-- Opening Marker --

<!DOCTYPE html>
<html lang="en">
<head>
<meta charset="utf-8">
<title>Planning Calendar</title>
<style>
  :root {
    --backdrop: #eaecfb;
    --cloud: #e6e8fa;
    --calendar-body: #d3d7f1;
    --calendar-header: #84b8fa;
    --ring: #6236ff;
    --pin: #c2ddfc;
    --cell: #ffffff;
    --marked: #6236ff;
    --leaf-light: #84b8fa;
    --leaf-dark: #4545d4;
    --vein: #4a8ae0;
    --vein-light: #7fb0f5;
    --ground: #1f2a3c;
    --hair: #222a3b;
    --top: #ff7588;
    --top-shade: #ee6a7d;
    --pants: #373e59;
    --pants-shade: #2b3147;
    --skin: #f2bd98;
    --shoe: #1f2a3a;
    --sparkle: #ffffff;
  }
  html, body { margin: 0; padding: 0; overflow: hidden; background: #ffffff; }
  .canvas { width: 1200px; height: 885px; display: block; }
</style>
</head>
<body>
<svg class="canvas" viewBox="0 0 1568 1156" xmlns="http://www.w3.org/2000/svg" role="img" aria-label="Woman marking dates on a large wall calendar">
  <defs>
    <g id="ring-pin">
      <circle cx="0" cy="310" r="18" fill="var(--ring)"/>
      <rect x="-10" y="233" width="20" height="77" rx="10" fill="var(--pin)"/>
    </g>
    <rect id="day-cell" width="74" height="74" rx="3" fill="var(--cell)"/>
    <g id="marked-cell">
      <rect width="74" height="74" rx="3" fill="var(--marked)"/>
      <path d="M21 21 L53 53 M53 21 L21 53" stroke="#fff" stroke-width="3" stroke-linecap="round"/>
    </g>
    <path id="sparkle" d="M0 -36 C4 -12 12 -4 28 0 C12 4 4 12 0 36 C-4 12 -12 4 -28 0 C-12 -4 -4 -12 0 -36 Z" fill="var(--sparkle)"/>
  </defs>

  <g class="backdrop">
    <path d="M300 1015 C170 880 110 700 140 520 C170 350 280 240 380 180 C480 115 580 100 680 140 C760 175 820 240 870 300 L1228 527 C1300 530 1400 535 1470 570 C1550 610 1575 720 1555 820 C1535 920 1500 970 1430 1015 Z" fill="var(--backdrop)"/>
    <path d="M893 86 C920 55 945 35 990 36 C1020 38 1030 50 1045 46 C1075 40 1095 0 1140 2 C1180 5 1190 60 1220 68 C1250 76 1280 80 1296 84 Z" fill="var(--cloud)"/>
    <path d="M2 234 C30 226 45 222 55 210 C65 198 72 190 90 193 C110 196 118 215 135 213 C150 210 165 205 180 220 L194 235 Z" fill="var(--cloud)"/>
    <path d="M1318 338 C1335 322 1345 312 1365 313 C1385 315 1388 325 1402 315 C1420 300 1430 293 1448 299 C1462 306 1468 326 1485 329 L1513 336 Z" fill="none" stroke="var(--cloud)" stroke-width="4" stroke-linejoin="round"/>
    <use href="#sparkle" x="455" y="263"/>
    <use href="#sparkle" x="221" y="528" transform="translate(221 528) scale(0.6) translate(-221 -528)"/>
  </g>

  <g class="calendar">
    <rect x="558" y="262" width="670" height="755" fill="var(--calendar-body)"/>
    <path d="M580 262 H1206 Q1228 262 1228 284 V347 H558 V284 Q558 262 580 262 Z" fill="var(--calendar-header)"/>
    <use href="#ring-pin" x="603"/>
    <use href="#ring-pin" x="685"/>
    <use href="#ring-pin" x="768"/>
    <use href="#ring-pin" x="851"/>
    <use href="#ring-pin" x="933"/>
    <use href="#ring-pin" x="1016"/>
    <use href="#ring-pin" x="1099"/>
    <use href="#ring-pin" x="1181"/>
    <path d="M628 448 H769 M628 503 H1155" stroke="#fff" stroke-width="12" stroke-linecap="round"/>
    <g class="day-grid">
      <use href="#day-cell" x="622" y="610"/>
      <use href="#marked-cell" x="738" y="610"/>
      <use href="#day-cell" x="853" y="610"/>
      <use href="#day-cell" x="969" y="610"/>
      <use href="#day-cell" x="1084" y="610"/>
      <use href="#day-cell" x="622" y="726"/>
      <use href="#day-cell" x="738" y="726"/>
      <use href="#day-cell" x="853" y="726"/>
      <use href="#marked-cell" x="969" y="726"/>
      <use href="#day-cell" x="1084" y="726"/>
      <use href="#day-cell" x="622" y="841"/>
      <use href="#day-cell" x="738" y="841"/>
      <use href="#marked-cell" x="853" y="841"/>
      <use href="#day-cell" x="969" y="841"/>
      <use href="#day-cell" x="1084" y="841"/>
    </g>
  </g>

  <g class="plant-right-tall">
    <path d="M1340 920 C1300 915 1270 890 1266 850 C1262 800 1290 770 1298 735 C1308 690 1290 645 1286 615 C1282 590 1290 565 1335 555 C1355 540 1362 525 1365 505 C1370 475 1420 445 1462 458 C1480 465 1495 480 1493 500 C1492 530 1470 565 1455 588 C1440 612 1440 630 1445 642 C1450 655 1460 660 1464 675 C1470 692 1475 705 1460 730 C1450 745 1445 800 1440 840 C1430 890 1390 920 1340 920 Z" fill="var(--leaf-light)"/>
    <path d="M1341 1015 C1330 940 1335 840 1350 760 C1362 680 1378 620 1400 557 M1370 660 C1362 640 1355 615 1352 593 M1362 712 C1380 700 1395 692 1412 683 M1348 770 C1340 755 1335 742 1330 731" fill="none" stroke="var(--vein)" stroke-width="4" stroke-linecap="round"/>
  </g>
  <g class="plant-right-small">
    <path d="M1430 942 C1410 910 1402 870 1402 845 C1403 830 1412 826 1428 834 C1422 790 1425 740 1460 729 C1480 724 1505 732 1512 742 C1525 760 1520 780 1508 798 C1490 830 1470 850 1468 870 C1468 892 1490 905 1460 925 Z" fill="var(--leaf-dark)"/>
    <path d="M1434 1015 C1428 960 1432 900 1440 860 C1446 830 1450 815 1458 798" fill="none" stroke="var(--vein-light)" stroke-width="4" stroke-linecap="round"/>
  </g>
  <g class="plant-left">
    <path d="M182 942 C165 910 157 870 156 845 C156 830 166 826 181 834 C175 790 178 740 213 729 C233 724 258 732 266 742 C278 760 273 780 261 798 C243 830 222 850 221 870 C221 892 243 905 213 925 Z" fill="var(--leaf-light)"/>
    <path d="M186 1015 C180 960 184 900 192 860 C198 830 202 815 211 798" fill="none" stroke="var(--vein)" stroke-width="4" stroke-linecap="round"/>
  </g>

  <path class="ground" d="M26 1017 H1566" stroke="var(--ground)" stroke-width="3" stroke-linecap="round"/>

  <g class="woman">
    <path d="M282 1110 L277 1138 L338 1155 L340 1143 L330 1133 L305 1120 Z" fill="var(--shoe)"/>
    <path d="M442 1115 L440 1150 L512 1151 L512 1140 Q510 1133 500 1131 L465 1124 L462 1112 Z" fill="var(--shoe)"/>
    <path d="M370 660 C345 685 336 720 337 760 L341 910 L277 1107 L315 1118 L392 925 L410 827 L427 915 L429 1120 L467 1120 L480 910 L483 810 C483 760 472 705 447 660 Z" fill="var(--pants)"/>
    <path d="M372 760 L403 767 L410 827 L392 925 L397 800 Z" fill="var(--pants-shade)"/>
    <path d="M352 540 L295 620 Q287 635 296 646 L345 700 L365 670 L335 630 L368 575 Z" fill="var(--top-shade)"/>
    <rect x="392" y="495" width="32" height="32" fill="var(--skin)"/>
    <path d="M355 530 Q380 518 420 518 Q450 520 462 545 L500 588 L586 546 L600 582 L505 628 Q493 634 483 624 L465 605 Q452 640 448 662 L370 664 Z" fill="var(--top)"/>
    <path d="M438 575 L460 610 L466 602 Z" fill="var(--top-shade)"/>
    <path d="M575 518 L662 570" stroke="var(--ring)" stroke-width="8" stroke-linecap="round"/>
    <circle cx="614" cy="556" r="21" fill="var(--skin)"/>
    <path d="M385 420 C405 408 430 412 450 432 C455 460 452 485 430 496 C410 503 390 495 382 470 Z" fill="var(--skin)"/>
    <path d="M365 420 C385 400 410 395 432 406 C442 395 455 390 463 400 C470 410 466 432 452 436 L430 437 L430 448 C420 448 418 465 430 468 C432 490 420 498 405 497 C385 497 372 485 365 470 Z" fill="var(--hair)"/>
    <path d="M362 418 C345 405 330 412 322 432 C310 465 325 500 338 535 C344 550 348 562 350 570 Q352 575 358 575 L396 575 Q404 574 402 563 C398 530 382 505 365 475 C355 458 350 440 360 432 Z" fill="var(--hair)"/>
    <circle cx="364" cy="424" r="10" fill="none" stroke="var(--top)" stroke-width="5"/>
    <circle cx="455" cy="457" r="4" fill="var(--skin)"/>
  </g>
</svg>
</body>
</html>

-- Closing Marker --

Within the data above, the lines from the one with "660 C345 685" to the one with "575 L460 610" must be repeated exactly; no other line belongs in the answer.

Result of the exercise:
    <path d="M370 660 C345 685 336 720 337 760 L341 910 L277 1107 L315 1118 L392 925 L410 827 L427 915 L429 1120 L467 1120 L480 910 L483 810 C483 760 472 705 447 660 Z" fill="var(--pants)"/>
    <path d="M372 760 L403 767 L410 827 L392 925 L397 800 Z" fill="var(--pants-shade)"/>
    <path d="M352 540 L295 620 Q287 635 296 646 L345 700 L365 670 L335 630 L368 575 Z" fill="var(--top-shade)"/>
    <rect x="392" y="495" width="32" height="32" fill="var(--skin)"/>
    <path d="M355 530 Q380 518 420 518 Q450 520 462 545 L500 588 L586 546 L600 582 L505 628 Q493 634 483 624 L465 605 Q452 640 448 662 L370 664 Z" fill="var(--top)"/>
    <path d="M438 575 L460 610 L466 602 Z" fill="var(--top-shade)"/>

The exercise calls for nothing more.